Anyone who has been bewildered by a backlink profile or who has had a difficult conversation with a client about why a competitor is outranking them, knows that the delineations between white, black and gray hats are not as clear as they seem. In the academic abstract, the good guys are easy to spot and right and wrong seem obvious. In the day to day knife fight that most SEOs find themselves, such concepts quickly lose their utility.
The pressure to deliver results, persistent fallacy of “seo secrets” and overwhelming evidence that some cheating works, tempt even the most puritanical SEO’s, at one time or another, into perusing strategies that stretch the boundaries of their ethics. When you combine this with Google’s increasingly punitive defense of their algorithm, the average SEO is left with a perilous proposition: Take too many shortcuts and risk Google’s wrath, take too few and succumb to the never-ending wave of sites willing cheat their way to the top.
I personally believe that the nature of this business prevents most SEO’s from honestly discussing their failures. “Why I’m a Horrible SEO” is not the type of title that’s guaranteed to keep the clients coming. If you have a thought about this graphic or want to cop to playing it too loose or too safe, let’s mix it up in the comments. We dubbed this a “contrographic”, so let’s make sure to spark some controversy.
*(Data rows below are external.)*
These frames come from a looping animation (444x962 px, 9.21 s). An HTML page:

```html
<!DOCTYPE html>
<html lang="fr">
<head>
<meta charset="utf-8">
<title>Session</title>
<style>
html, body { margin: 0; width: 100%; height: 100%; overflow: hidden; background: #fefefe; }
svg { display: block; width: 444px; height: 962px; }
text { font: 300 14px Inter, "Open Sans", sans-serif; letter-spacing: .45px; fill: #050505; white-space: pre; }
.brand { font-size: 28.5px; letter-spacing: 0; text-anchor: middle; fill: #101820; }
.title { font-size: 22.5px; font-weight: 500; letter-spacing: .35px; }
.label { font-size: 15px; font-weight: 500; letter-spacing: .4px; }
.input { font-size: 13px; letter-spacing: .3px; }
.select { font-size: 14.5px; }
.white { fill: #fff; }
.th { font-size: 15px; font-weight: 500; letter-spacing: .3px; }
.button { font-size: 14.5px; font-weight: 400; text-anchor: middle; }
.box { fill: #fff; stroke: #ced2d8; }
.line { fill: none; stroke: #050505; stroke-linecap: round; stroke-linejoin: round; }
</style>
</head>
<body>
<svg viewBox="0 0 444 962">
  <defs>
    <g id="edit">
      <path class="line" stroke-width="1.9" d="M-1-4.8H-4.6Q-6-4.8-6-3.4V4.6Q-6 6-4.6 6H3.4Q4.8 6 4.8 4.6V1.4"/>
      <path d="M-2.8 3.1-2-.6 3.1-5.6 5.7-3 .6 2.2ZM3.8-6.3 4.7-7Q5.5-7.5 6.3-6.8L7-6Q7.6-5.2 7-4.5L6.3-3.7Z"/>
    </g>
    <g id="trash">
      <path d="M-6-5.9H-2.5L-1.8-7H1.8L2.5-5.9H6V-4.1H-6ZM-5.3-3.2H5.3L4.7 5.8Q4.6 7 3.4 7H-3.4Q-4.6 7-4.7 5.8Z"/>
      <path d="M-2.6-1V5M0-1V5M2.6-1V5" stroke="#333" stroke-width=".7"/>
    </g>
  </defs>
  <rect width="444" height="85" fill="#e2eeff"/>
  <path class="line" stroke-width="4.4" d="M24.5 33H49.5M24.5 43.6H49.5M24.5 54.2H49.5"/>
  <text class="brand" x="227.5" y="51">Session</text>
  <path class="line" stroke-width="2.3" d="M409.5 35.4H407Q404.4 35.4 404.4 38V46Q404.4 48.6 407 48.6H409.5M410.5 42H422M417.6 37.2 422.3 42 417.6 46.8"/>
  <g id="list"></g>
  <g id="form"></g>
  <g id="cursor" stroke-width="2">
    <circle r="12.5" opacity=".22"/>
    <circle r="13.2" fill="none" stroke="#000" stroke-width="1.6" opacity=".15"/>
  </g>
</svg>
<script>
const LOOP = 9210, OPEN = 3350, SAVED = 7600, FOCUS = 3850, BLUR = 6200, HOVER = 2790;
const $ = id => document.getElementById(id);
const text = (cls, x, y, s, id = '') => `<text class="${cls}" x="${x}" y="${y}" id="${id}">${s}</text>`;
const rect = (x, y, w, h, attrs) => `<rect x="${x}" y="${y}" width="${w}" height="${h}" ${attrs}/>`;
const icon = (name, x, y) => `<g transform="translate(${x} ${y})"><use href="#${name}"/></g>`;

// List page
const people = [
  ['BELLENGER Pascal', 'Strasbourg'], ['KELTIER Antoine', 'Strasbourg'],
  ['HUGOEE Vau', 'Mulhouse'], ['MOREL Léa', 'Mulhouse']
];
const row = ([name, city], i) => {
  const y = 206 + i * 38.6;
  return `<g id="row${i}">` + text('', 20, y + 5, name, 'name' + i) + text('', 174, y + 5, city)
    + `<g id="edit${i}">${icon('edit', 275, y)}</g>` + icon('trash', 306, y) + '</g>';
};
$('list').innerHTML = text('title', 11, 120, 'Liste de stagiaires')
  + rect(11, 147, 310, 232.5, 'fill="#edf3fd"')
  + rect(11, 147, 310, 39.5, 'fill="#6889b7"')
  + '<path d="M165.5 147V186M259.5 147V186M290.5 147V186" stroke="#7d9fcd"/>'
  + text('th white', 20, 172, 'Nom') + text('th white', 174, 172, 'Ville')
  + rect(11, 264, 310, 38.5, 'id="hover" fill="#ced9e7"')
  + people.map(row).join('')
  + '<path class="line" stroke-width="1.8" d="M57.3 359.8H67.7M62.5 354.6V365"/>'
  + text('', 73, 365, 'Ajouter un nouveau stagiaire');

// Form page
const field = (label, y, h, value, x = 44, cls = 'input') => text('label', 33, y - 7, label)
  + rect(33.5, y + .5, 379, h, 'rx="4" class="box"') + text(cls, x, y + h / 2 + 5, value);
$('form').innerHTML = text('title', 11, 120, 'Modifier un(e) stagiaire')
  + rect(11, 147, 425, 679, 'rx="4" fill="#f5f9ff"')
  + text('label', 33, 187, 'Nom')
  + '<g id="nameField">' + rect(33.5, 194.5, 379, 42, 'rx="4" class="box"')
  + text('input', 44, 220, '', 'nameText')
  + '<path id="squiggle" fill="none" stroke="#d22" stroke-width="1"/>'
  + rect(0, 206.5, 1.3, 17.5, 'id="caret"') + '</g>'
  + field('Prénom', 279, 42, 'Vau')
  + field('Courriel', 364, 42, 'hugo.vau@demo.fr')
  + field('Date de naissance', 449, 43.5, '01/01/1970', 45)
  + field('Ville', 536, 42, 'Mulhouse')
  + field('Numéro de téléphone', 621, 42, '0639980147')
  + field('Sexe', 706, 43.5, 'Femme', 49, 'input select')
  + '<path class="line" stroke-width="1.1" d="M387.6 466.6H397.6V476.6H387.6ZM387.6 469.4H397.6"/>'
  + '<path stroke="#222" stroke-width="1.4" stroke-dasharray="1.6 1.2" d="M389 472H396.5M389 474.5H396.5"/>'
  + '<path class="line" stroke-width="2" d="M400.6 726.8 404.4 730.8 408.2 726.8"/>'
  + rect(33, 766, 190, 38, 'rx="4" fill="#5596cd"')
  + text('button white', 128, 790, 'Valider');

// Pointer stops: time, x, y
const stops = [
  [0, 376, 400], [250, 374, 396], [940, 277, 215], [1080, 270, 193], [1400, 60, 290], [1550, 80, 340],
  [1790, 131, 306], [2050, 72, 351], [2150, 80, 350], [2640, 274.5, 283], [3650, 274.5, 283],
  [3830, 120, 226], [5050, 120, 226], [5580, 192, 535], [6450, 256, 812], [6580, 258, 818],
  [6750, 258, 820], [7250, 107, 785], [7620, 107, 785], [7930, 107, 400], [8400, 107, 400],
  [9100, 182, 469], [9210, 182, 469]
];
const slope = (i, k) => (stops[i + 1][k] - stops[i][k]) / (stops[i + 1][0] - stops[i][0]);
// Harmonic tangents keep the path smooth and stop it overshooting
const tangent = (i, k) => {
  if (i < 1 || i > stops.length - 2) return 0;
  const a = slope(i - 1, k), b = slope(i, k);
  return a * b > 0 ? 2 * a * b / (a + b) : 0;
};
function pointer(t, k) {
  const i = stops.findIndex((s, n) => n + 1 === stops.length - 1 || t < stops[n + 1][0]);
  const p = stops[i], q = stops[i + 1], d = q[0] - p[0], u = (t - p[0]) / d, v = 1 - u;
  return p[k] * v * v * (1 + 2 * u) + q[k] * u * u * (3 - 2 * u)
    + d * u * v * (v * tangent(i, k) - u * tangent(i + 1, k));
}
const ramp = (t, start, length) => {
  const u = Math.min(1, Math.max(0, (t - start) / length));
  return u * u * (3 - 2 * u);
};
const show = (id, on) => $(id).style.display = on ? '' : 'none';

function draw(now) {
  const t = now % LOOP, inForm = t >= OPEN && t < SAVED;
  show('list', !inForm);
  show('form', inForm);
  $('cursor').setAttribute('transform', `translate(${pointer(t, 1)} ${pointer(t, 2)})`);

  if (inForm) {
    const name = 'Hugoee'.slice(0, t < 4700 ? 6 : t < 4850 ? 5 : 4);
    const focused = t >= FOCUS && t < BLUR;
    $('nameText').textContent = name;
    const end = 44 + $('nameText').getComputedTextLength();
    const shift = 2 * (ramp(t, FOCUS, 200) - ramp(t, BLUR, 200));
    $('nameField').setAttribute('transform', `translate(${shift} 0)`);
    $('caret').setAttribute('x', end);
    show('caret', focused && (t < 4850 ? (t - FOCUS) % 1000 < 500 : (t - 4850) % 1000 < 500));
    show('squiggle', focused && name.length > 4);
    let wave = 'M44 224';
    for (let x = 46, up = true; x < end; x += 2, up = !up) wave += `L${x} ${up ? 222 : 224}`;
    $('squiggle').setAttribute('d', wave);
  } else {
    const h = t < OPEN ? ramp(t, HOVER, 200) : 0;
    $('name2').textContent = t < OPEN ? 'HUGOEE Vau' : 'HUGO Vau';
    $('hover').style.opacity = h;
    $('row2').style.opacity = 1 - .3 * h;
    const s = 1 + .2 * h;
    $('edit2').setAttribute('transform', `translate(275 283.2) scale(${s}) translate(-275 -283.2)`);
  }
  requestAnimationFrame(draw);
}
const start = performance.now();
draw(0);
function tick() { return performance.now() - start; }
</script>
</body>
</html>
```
Jarrod Wright is the founder and head artist at Subtle Network Design & Marketing, a small graphic design and internet marketing firm located in Clearwater, Florida. Find him on twitter as @subtlenetwork